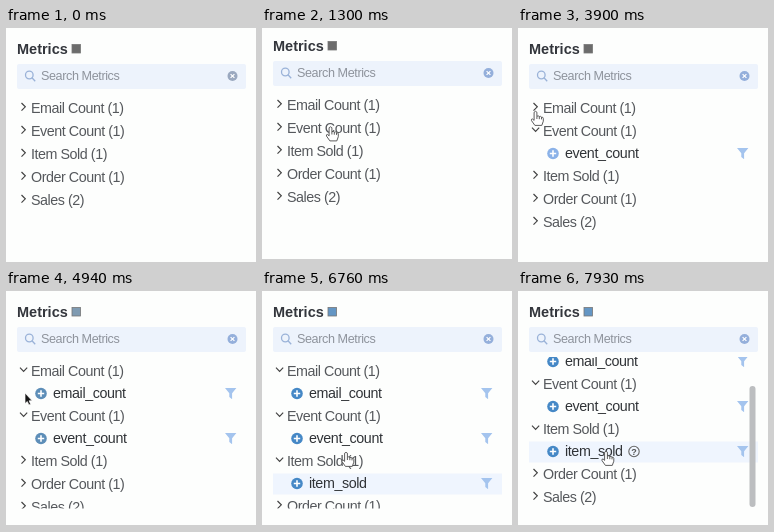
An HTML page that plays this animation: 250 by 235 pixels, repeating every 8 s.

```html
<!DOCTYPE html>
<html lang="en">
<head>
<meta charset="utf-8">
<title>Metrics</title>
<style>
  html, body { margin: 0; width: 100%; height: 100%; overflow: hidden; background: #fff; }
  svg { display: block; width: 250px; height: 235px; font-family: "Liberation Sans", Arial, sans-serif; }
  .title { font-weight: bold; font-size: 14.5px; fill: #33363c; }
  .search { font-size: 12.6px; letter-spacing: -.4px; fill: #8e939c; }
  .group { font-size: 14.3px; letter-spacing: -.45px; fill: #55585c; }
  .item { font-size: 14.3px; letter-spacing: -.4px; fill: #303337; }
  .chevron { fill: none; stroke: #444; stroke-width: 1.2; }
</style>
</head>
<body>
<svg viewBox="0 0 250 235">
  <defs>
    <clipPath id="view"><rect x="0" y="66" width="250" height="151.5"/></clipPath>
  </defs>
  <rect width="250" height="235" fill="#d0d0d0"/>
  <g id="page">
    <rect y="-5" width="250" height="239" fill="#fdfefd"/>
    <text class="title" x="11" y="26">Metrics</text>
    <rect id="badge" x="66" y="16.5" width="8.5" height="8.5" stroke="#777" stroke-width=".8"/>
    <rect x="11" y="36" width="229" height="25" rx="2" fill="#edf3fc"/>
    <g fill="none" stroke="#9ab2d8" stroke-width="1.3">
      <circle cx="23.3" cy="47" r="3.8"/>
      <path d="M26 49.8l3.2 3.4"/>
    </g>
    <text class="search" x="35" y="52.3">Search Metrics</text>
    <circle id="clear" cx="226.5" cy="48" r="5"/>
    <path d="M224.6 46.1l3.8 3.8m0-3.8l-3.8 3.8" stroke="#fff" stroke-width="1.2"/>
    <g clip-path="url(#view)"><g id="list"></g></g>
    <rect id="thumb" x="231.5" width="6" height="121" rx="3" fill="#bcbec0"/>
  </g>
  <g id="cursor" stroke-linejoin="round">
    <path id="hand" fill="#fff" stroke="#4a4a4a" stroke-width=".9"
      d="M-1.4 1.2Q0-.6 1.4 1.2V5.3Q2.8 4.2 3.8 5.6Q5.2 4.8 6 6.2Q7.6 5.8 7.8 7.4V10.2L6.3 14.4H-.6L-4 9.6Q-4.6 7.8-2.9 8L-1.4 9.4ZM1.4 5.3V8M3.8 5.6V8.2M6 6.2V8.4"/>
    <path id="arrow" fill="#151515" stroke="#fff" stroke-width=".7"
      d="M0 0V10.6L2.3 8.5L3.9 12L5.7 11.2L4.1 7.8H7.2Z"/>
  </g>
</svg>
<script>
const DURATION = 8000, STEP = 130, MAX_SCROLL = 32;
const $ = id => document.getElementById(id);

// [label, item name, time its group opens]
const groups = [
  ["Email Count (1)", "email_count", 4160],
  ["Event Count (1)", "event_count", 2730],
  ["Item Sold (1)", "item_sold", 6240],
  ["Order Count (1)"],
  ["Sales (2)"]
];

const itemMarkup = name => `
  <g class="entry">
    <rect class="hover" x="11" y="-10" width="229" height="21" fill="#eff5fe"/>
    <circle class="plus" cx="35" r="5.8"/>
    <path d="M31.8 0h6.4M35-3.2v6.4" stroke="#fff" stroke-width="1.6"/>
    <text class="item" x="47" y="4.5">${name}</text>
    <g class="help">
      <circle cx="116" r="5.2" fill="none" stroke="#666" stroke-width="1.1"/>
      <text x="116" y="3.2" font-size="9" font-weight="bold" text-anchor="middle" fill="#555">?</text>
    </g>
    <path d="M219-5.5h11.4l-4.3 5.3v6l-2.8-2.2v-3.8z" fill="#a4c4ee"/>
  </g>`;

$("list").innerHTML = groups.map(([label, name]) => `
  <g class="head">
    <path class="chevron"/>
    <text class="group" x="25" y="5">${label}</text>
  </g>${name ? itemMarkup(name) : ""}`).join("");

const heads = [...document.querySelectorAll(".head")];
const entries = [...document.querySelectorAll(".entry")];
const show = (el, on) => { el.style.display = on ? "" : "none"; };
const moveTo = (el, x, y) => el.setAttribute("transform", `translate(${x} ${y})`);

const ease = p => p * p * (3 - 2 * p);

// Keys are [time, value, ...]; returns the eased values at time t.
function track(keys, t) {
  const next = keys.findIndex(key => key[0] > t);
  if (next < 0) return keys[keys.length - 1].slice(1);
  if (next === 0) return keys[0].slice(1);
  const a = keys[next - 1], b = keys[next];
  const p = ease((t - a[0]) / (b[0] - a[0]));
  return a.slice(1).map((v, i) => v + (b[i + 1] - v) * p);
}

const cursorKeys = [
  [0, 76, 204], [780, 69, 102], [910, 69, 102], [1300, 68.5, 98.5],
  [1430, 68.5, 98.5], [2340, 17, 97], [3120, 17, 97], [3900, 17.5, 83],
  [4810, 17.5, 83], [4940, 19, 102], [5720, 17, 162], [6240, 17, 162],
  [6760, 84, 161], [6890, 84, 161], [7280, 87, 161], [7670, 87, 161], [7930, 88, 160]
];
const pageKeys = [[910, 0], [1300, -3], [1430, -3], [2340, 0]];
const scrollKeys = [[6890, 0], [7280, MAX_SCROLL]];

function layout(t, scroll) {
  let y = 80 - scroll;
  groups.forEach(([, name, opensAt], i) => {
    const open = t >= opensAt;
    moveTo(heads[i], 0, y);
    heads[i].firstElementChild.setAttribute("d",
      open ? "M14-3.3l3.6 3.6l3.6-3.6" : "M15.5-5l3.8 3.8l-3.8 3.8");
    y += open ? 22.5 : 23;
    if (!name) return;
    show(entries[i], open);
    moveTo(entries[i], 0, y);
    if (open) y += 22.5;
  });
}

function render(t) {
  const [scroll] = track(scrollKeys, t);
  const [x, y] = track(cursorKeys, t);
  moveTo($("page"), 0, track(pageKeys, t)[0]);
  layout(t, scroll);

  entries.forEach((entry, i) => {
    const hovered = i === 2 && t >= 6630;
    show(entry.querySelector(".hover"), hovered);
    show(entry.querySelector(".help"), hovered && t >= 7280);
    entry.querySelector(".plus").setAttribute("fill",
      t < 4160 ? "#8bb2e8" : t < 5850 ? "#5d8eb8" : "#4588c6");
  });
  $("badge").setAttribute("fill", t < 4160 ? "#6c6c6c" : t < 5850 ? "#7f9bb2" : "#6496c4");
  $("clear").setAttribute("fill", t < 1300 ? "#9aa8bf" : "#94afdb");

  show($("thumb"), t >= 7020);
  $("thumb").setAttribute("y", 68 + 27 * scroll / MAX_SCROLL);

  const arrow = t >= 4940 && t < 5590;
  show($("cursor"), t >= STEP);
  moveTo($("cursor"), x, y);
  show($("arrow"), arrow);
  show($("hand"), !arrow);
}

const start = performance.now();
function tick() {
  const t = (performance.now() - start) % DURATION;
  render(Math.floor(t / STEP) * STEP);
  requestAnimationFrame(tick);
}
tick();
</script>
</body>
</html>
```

——————

Copy each line above that has the word "class".

### OUTPUT BELOW
    <text class="title" x="11" y="26">Metrics</text>
    <text class="search" x="35" y="52.3">Search Metrics</text>
  <g class="entry">
    <rect class="hover" x="11" y="-10" width="229" height="21" fill="#eff5fe"/>
    <circle class="plus" cx="35" r="5.8"/>
    <text class="item" x="47" y="4.5">${name}</text>
    <g class="help">
  <g class="head">
    <path class="chevron"/>
    <text class="group" x="25" y="5">${label}</text>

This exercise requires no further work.